Guanches are the original settlers of the Canary Islands, and I will blog about them next Monday.

Journey to Mount Teide in Tenerife

Our favourite drive tour was our winding journey out to Mount Teide, the largest mountain in Spain.

I expected the drive to include hair raising turns and tiny roads with sudden drops but the experience was a snapshot of breathless views through scented pine and eucalyptus forests

The TF-21, that cuts through Teide National Park, is beautiful road that is well maintained. The roads rises on a steady pace.

The forest ends and roads opens to unique landscapes of colorful rocks interspaced between wild grass and brown barren land.

We stopped to grab a cup of coffee at the restaurant at the foot of the gondola. We starred through the panoramic windows as tourists braved the ride into the blue sky.

The 25 Euro gondola ride takes 7 minutes. The cable car arrived at a rocky perch where we wandered along the mountain pathways to admire the lofty views.

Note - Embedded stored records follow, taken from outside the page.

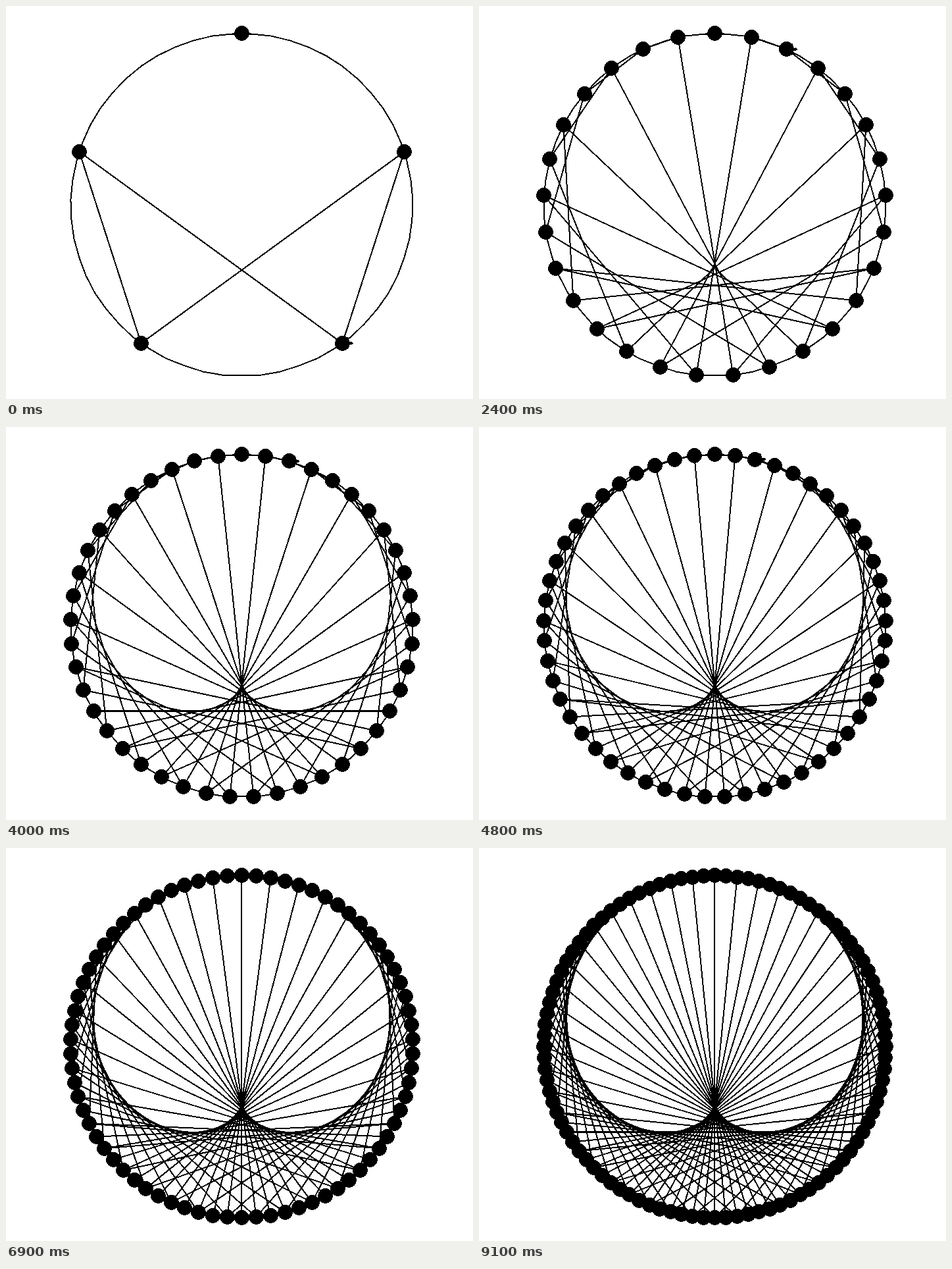
Recreate the animation shown at these times as an HTML page with a canvas. Size 710 by 597 pixels, loop 9.2 s.

```html
<!DOCTYPE html>
<html lang="en">
<head>
<meta charset="utf-8">
<title>Times-two circle</title>
<style>
  html, body { margin: 0; width: 100%; height: 100%; overflow: hidden; background: #fff; }
  canvas { display: block; width: 710px; height: 597px; }
</style>
</head>
<body>
<canvas id="stage" width="710" height="597"></canvas>
<script>
const W = 710, H = 597;
const CX = 358, CY = 301.33, R = 260;
const STEP = 100, STEPS = 92, FIRST = 5;
const DOT = 11.4, SIDES = 55;
const ctx = document.getElementById('stage').getContext('2d', { willReadFrequently: true });

// Left half of the turtle cursor as [side, forward]; mirrored for the other half
const HALF = [[0, 16], [2, 14], [1, 10], [4, 7], [7, 9], [9, 8], [6, 5], [7, 1],
              [5, -3], [8, -6], [6, -8], [4, -5], [0, -7]];
const TURTLE = HALF.concat(HALF.slice(1, -1).reverse().map(([s, f]) => [-s, f]));

// Counter-clockwise from the top
function pointAt(i, n) {
  const a = 2 * Math.PI * i / n;
  return [CX - R * Math.sin(a), CY - R * Math.cos(a)];
}

const snap = p => p.map(Math.round);

function polygon(points) {
  points.forEach(([x, y], i) => i ? ctx.lineTo(x, y) : ctx.moveTo(x, y));
  ctx.closePath();
}

function drawLines(points) {
  const n = points.length;
  ctx.save();
  ctx.translate(0.4, 0.4);
  ctx.lineWidth = 2;
  ctx.lineCap = ctx.lineJoin = 'round';

  const rim = [];
  for (let i = 0; i < SIDES; i++) rim.push(snap(pointAt(i + SIDES / 2, SIDES)));
  ctx.beginPath();
  polygon(rim);
  ctx.stroke();

  for (let i = 1; i < n; i++) {
    ctx.beginPath();
    ctx.moveTo(...points[i]);
    ctx.lineTo(...points[2 * i % n]);
    ctx.stroke();
  }
  ctx.restore();
}

function drawDots(points) {
  ctx.beginPath();
  for (const [x, y] of points) {
    ctx.moveTo(x + 0.5 + DOT, y + 0.5);
    ctx.arc(x + 0.5, y + 0.5, DOT, 0, 2 * Math.PI);
  }
  ctx.fill();
}

function drawTurtle([x, y]) {
  ctx.lineWidth = 1;
  ctx.lineJoin = 'round';
  ctx.beginPath();
  polygon(TURTLE.map(([side, ahead]) => [x + 0.5 + ahead, y + 0.5 + side]));
  ctx.fill();
  ctx.stroke();
}

// Hard pixel edges, black on white
function sharpen() {
  const image = ctx.getImageData(0, 0, W, H);
  const px = new Uint32Array(image.data.buffer);
  for (let i = 0; i < px.length; i++) {
    px[i] = (px[i] & 255) < 128 ? 0xff000000 : 0xffffffff;
  }
  ctx.putImageData(image, 0, 0);
}

function draw(n) {
  const points = Array.from({ length: n }, (_, i) => snap(pointAt(i, n)));
  ctx.fillStyle = '#fff';
  ctx.fillRect(0, 0, W, H);
  ctx.fillStyle = ctx.strokeStyle = '#000';
  drawLines(points);
  drawDots(points);
  drawTurtle(pointAt(n - 2, n));
  sharpen();
}

let shown = 0;
const start = performance.now();

function tick() {
  const step = Math.floor((performance.now() - start) / STEP) % STEPS;
  const n = FIRST + step;
  if (n !== shown) draw(shown = n);
  requestAnimationFrame(tick);
}
tick();
</script>
</body>
</html>
```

Mount Teide is a great family attraction. If you don’t want to splurge for the cable car the lunar landscape is perfect for hikers of all ages.

Tips for Driving in Tenerife

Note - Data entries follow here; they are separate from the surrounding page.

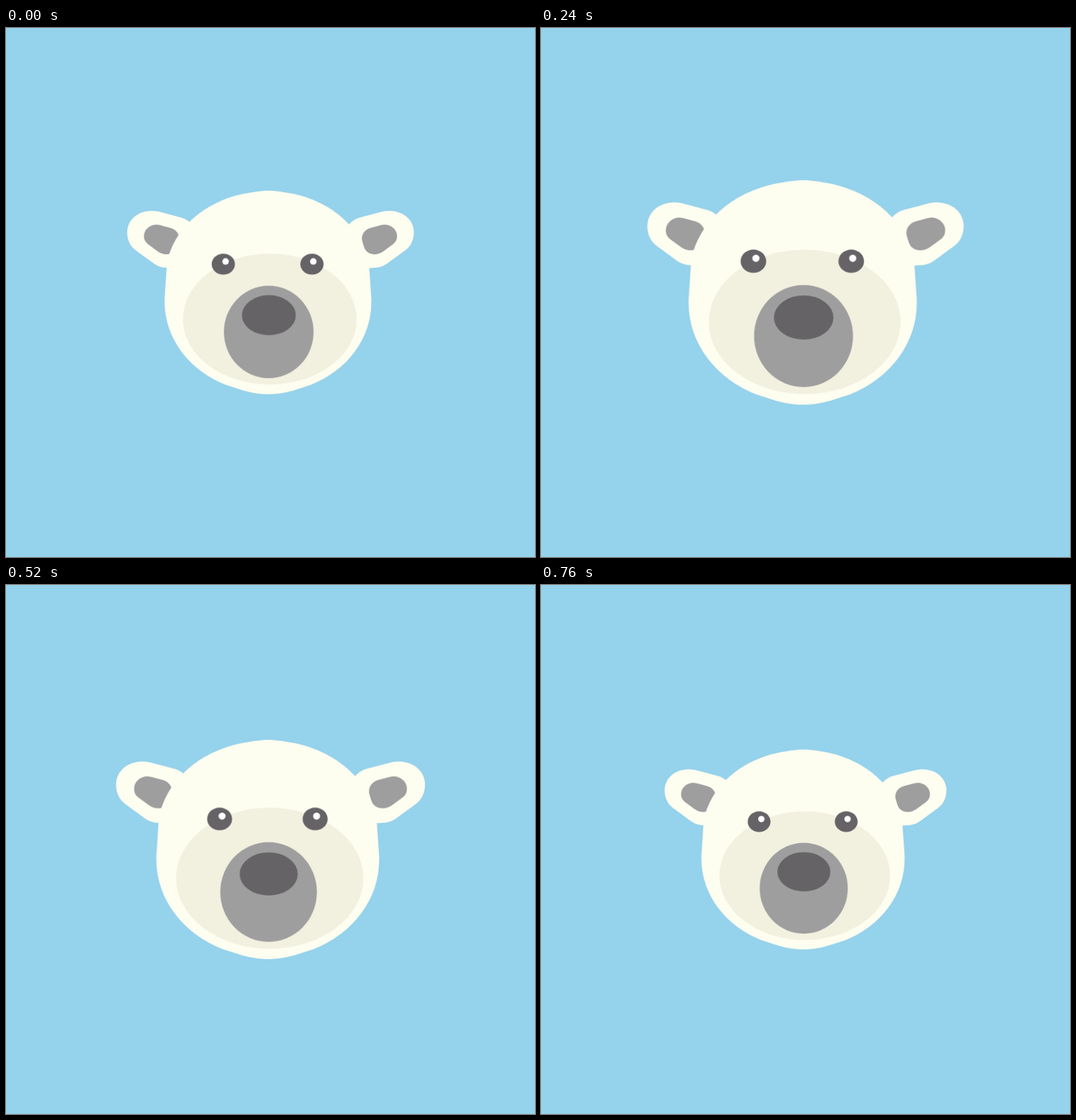
Recreate the animation shown at these times as an HTML page. Size 748 by 748 pixels, loop 0.8 s.

```html
<!DOCTYPE html>
<html lang="en">
<head>
<meta charset="utf-8">
<title>Polar bear</title>
<style>
  html, body { margin: 0; width: 100%; height: 100%; overflow: hidden; background: #95d2eb; }
  svg { display: block; width: 100vw; height: 100vh; }
  .bear { transform-origin: 374px 374px; animation: pulse 800ms linear -49ms infinite; }
  .fur { fill: #fdfdf0; }
  .face { fill: #f2f0df; }
  .grey { fill: #9e9e9e; }
  .dark { fill: #656366; }
  .glint { fill: #fff; }
  @keyframes pulse {
    0%, 100% { transform: scale(.8529); }
    50% { transform: scale(1.0034); }
  }
</style>
</head>
<body>
<svg viewBox="0 0 748 748">
  <defs>
    <g id="ear">
      <path class="fur" d="M141.5 277C141.5 255 160 241.5 181 241.5C187 241.5 192 242.5 197 244L229 252.5C236 254.5 242 258 247 264L270 300L214 334.5L207 334C199 334 192 332 186 328L156 306C146 299 141.5 288 141.5 277Z"/>
      <path class="grey" d="M168.7 283C168.7 272 178 264 189 264C192 264 196 265 199 266L212 269.5C221 272 227 280 225.5 289L222.5 300C220 308 213 312 205 312C201 312 196 310.5 192 308L177 297C171.5 293 168.7 289 168.7 283Z"/>
    </g>
  </defs>
  <g class="bear">
    <use href="#ear"/>
    <use href="#ear" transform="matrix(-1 0 0 1 748 0)"/>
    <path class="fur" d="M370.5 209C357 209 345 211.5 330 214A166 137 0 0 0 206 326L202.2 384V390A168 147 0 0 0 302 524L324 531C340 536.5 356 539 370.5 539C385 539 401 536.5 417 531L439 524A168 147 0 0 0 537.5 390V384L533.5 326A166 137 0 0 0 411 214C396 211.5 384 209 370.5 209Z"/>
    <ellipse class="face" cx="372.8" cy="417.2" rx="140.8" ry="106"/>
    <ellipse class="grey" cx="371.1" cy="438" rx="72.7" ry="75"/>
    <ellipse class="dark" cx="371.3" cy="410.8" rx="43.7" ry="32.5"/>
    <ellipse class="dark" cx="297.4" cy="328" rx="18.8" ry="17"/>
    <ellipse class="dark" cx="441.2" cy="328" rx="18.8" ry="17"/>
    <circle class="glint" cx="301.1" cy="323.7" r="5.3"/>
    <circle class="glint" cx="443.4" cy="323.7" r="5.3"/>
  </g>
</svg>
</body>
</html>
```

Let us start with the basics. In Tenerife they drive on the right hand side of the road with the steering wheel on the left of the vehicle (as in most of Europe, except the UK and Cyprus).

The main motorway, the TF-1, is smooth driving, and runs from the south of the island, to the capital Santa Cruz, and all the way out to Puerto de la Cruz. Use this highway when you can.

The most challenging area to drive in Tenerife is on the northwest of the island. the hairpin bends, steep drops and fogged in mountain roads require your constant attention. This area has some of the most beautiful natural sights. The coastal town of Garachico is not to be missed.

Once you leave behind the TF1, and TF5 cruising along Tenerife’s country roads is an enjoyable experience, but the key word is “laidback”. The locals, Tinerfeños, travel slowly and look for every opportunity to stop suddenly and socialize.

We rented a Hyundai Accent for five days. The total cost per day, including taxes and insurance, was $30 Euros. At the time, a GPS was not available. The island is small, and we managed okay after our first trip.

Our most scenic drive tour was our trip to Teide National Park. I will blog about this next Monday.

Pyramids of Guimar

teneriff 169As I stare out the window at the chilly rain my mind drifts back to the tropical island of Teneifife. The island is fondly referred to as the Island of Eternal Spring.

Pyramids of Guimar are located in the town of Güímar, on the eastern shore, about 40 kilometres south of the capital, Santa Cruz de Tenerife

The ethnographic park opened in 1998, which offers six step pyramids on display. It is also home to to the museo Casa Chacona.

The museum is relatively young, and offers some innovative ways to learn how the excavations to the pyramid complex were carried out.

We wandered along a well worn pathway past six pyramids of different sizes. Each section included informational signs. The audio guide tells the story of Tenerife and the Pyramids, in a exciting way.

The sight is off the tourist track and the museum was almost empty on the day we visited. We stopped off the cafeteria for a ice cream for a reasonable price.

Only one disappointment, the research to date could not pin point the age of the pyramids.

The sight is still well worth the visit for tourists who want to more about the Eternal Island of Spring